3.4. Mango Street
A walking path full with old mango trees, namely Mango Street, runs some 200 metres around the complex. This is where President Ho would do morning exercise and walk after work in the afternoon. The street has witnessed many memorable meetings between the President and representatives from the South during the American war in Vietnam.
3.5. Fish pond
By the house-on-stilts, there is a pond of over 3,000 square metres large, with a depth of 2 metres. It is home to various fish, such as carp and ruffe.
In 1958, when the house-on-stilts was built, this natural pond was also where the deers from the nearby Botanical Garden came to drink water. When he moved into the house-on-stilts, President Ho asked his staff to turn the natural muddy pond into a fish pond. Various fish were then raised here. There were also mussels, which produced pearls in the pond. The fish grew very well in the lake. Some black carp even weighed up to 24 kilogrammes.
The President took great care of the fish. He fed them every afternoon after work. He would sit down, clapping his hands to call the fish, which then would quickly gather and bite the food. In the cold winter, he told his staff to grow water hyacinth in a corner of the pond to make a warm shelter for the fish.
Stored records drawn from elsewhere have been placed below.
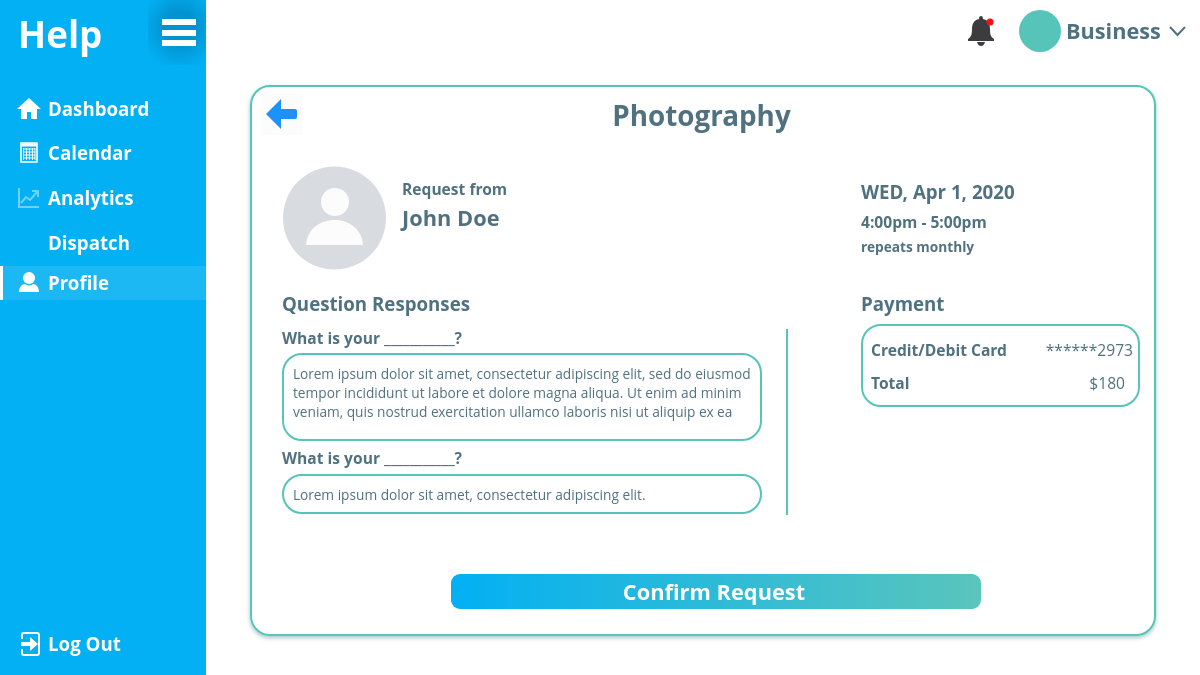
<!DOCTYPE html>
<html lang="en">
<head>
<meta charset="utf-8">
<title>Request details</title>
<style>
:root {
  --blue: #02b0f3;
  --blue-active: #1bb8f4;
  --arrow: #1e90ff;
  --teal: #56c4b9;
  --slate: #50717f;
  --grey: #d8dbe0;
  --dark: #3c3c3e;
  --alert: #ff0a14;
}
* { box-sizing: border-box; margin: 0; padding: 0; }
html, body { width: 1200px; height: 675px; overflow: hidden; }
body {
  display: flex;
  background: #fff;
  color: var(--slate);
  font: 700 15.6px/18px "Open Sans", "Noto Sans", sans-serif;
  white-space: nowrap;
}
svg { display: block; flex: none; }
a { color: inherit; text-decoration: none; }
ul { list-style: none; }

.sidebar {
  width: 206px;
  height: 675px;
  flex: none;
  display: flex;
  flex-direction: column;
  background: var(--blue);
  color: #fff;
  overflow: hidden;
}
.sidebar-head {
  height: 86px;
  display: flex;
  justify-content: space-between;
  padding-left: 18px;
}
.brand { font-size: 36.8px; line-height: 68px; }
.menu-toggle {
  width: 58px;
  height: 65px;
  padding: 19px 0 0 14px;
  background: radial-gradient(ellipse 40px 42px at 32px 28px, #0292cf 0 38%, #02a0e0 65%, var(--blue) 100%);
}
.nav-item {
  height: 45px;
  display: flex;
  align-items: center;
  gap: 7px;
  padding-left: 17px;
  font-size: 18.7px;
}
.nav-item.calendar { height: 44px; }
.nav-item.no-icon { padding-left: 48px; }
.nav-item.active {
  height: 34px;
  margin-top: 1px;
  padding-left: 14px;
  border-left: 3px solid #fff;
  background: var(--blue-active);
}
.nav-item.logout { margin: auto 0 9px; }

.main { width: 994px; flex: none; }
.topbar {
  height: 62px;
  display: flex;
  align-items: center;
  justify-content: flex-end;
  padding-right: 14px;
}
.account-dot {
  width: 42px;
  height: 42px;
  margin: 0 5px 0 24px;
  border-radius: 50%;
  background: var(--teal);
}
.account-name { width: 95px; margin-right: 8px; font-size: 21.7px; line-height: 30px; }

.card {
  width: 906px;
  height: 551px;
  margin: 23px 0 0 44px;
  border: 2px solid var(--teal);
  border-radius: 20px;
  box-shadow: 0 2px 4px rgba(60, 130, 125, .45);
}
.card-head { position: relative; height: 56px; padding-right: 3px; text-align: center; }
.card-head h1 { font-size: 27.8px; line-height: 56px; }
.back {
  position: absolute;
  left: 9px;
  top: 6px;
  width: 42px;
  height: 42px;
  padding: 6px 0 0 5px;
  background: #fcfcfd;
}
.details {
  display: grid;
  grid-template-columns: 506px 279px;
  grid-template-rows: 104px 225px;
  gap: 20px 73px;
  padding: 23px 0 0 30px;
}
.requester { display: flex; gap: 16px; }
.requester-text { padding-top: 9px; }
.requester-text p { line-height: 28px; }
.requester-text h2 { font-size: 21.8px; line-height: 30px; }
.schedule { padding-top: 11px; line-height: 30px; }
.schedule h2 { font-size: 18.7px; line-height: 30px; }
.schedule .repeat { font-size: 13.7px; line-height: 20px; }
.section-title { font-size: 18.7px; line-height: 28px; }

.responses {
  height: 186px;
  margin-top: 11px;
  padding-right: 24px;
  border-right: 2px solid var(--teal);
}
.answer {
  height: 88px;
  margin: 6px 0 8px;
  padding: 10px 0 0 9px;
  border: 2px solid var(--teal);
  border-radius: 20px;
  font-size: 13.7px;
  font-weight: 400;
  line-height: 18.8px;
}
.answer.short { height: 40px; margin-top: 7px; }

.payment-box {
  height: 83px;
  margin-top: 6px;
  padding: 8px 5px 0 8px;
  border: 2px solid var(--teal);
  border-radius: 20px;
  line-height: 33px;
}
.payment-row { display: flex; justify-content: space-between; }
.payment-row dd { font-weight: 400; }
.payment-row.total { padding-right: 8px; }

.confirm {
  display: block;
  width: 530px;
  height: 35px;
  margin-left: 199px;
  margin-top: 59px;
  border-radius: 9px;
  background: linear-gradient(90deg, var(--blue), #5ac5bc);
  color: #fff;
  font-size: 21.8px;
  line-height: 35px;
  text-align: center;
  padding-right: 4px;
}
</style>
</head>
<body>
<aside class="sidebar">
  <div class="sidebar-head">
    <span class="brand">Help</span>
    <a class="menu-toggle" href="#" aria-label="Menu">
      <svg width="34" height="28" fill="#fff">
        <rect width="34" height="6"/><rect y="11" width="34" height="6"/><rect y="21" width="34" height="6"/>
      </svg>
    </a>
  </div>
  <nav>
    <ul>
      <li><a class="nav-item" href="#">
        <svg width="24" height="24" fill="#fff"><path d="M12 1 24 12H20V22H14V15H10V22H4V12H0L12 1Z"/></svg>
        Dashboard</a></li>
      <li><a class="nav-item calendar" href="#">
        <svg width="24" height="24" fill="none" stroke="#fff">
          <path d="M4 2H20V21H4Z" stroke-width="1.6"/>
          <path d="M4 4H20" stroke-width="3"/>
          <path d="M6 8H18M6 11H18M6 14H18M6 17H18M6.5 7V19M9.5 7V19M12.5 7V19M15.5 7V19M18 7V19" stroke-width="1"/>
        </svg>
        Calendar</a></li>
      <li><a class="nav-item" href="#">
        <svg width="24" height="24" fill="none" stroke="#6fd2f8" stroke-width="2">
          <path d="M2 2V21H22M4 17 9 11 13 14 20 6M15 5H21V11"/>
        </svg>
        Analytics</a></li>
      <li><a class="nav-item no-icon" href="#">Dispatch</a></li>
      <li><a class="nav-item active" href="#">
        <svg width="24" height="24" fill="#fff"><circle cx="12" cy="7" r="6"/><path d="M2 21C2 16 5 13 8 13Q12 16 16 13C19 13 22 16 22 21Z"/></svg>
        Profile</a></li>
    </ul>
  </nav>
  <a class="nav-item logout" href="#">
    <svg width="24" height="26" fill="none" stroke="#fff" stroke-width="2">
      <path d="M5 8V4Q5 2 7 2H20Q22 2 22 4V22Q22 24 20 24H7Q5 24 5 22V18"/>
      <path d="M4 11H13V6L21 13 13 20V15H4Z" fill="#fff" stroke="none"/>
    </svg>
    Log Out</a>
</aside>

<main class="main">
  <header class="topbar">
    <svg width="28" height="32" role="img" aria-label="Notifications">
      <path d="M14 1Q16 1 16 4C21 5 23 9 23 14C23 20 24 22 27 24V26H1V24C4 22 5 20 5 14C5 9 7 5 12 4Q12 1 14 1Z" fill="var(--dark)"/>
      <path d="M10 27H18Q17 31 14 31T10 27Z" fill="var(--dark)"/>
      <circle cx="23" cy="7" r="3.5" fill="var(--alert)"/>
    </svg>
    <span class="account-dot"></span>
    <span class="account-name">Business</span>
    <svg width="17" height="12" fill="none" stroke="var(--slate)" stroke-width="2"><path d="M1 2 8.5 10 16 2"/></svg>
  </header>

  <article class="card">
    <header class="card-head">
      <a class="back" href="#" aria-label="Back">
        <svg width="32" height="30" fill="var(--arrow)"><path d="M0 15 15 0V10H29Q31 10 31 12V18Q31 20 29 20H15V30Z"/></svg>
      </a>
      <h1>Photography</h1>
    </header>

    <div class="details">
      <section class="requester">
        <svg width="104" height="104" role="img" aria-label="Profile placeholder">
          <circle cx="52.5" cy="52" r="51.5" fill="var(--grey)"/>
          <circle cx="53" cy="36" r="14" fill="#fcfcfd"/>
          <path d="M24 79C25 64 37 54 52.5 54S80 64 81 79Z" fill="#fcfcfd"/>
        </svg>
        <div class="requester-text">
          <p>Request from</p>
          <h2>John Doe</h2>
        </div>
      </section>

      <section class="schedule">
        <h2>WED, Apr 1, 2020</h2>
        <p>4:00pm - 5:00pm</p>
        <p class="repeat">repeats monthly</p>
      </section>

      <section>
        <h2 class="section-title">Question Responses</h2>
        <div class="responses">
          <h3 class="question" style="font-size:inherit">What is your ___________?</h3>
          <p class="answer">Lorem ipsum dolor sit amet, consectetur adipiscing elit, sed do eiusmod<br>tempor incididunt ut labore et dolore magna aliqua. Ut enim ad minim<br>veniam, quis nostrud exercitation ullamco laboris nisi ut aliquip ex ea</p>
          <h3 class="question" style="font-size:inherit">What is your ___________?</h3>
          <p class="answer short">Lorem ipsum dolor sit amet, consectetur adipiscing elit.</p>
        </div>
      </section>

      <section>
        <h2 class="section-title">Payment</h2>
        <dl class="payment-box">
          <div class="payment-row"><dt>Credit/Debit Card</dt><dd>******2973</dd></div>
          <div class="payment-row total"><dt>Total</dt><dd>$180</dd></div>
        </dl>
      </section>
    </div>

    <a class="confirm" href="#">Confirm Request</a>
  </article>
</main>
</body>
</html>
The President would also treat his guests with dishes made from the fish in the pond. On traditional holidays, he would give the fish as gifts to State and Party leaders, as well as the staff working in the Presidential Palace. This custom has been kept ever since he passed away.
3.6. Green garden
This 65,000-square-metre-large green garden, together with the fish pond, creates a peaceful landscape. The garden has a diverse ecosystem. The trees and plants here were planted scientifically to become a highlight in the area. Many of them represent the friendship between Vietnam and other countries.
There is an area in the garden decorated with a flower truss of purple bougainvillaea, which was considered as a special ”guest room” of the late President. He used to receive his close friends here.
4. How to get to the Presidential Palace on your backpacking trip?
Located near Ba Dinh Square, the Presidential Palace is quite easy to reach. You can travel by any means of transportation, such as by motorbike, taxi, or even on foot. There are also a number of public buses passing by the area, including buses number 9, 22, 23, 45, and 50.
In addition to the Presidential Palace, there are many other tourist attractions in Hanoi that you should take the time to visit, such as Hoan Kiem Lake, the Temple of Literature, West Lake, One Pillar Pagoda, and Vinpearl Aquarium and VinKE Times City.
Just a short drive away from the city center, Vinpearl Aquarium and VinKE offers lots of fun to small children and adults. At the aquarium, you will have the opportunity to explore the ocean world at one of the most modern aquarium systems in Vietnam. In a total area of nearly 4,000 square meters, Vinpearl Aquarium is home to more than 30,000 sea creatures from around the world.
On the other hand, VinKE creates a “play and learn” space for children to experience their dream career, learn about their favorite field, and become more confident with the world around them. It focuses on many career-orientation simulation games, such as Fire Department, Traffic Police, Fashion Star, Kid Chef, Auto Repair Workshop, etc.
>>> Don’t hesitate to book tickets of Vinpearl Aquarium and VinKE to have lots of fun in Hanoi!
Hanoi should be a prominent destination on your Vietnam trip, in which the Presidential Palace is a must-see attraction. Here, you can learn more about the history, culture, and architecture of Vietnam, as well as about President Ho Chi Minh’s modest lifestyle. The palace is like a living museum that promotes patriotism for Vietnamese youngsters and international friends. Make sure to mark it on your tourism map!
>>> Remember to book tickets of Vinpearl Aquarium and VinKE to have even more fun on your Hanoi trip!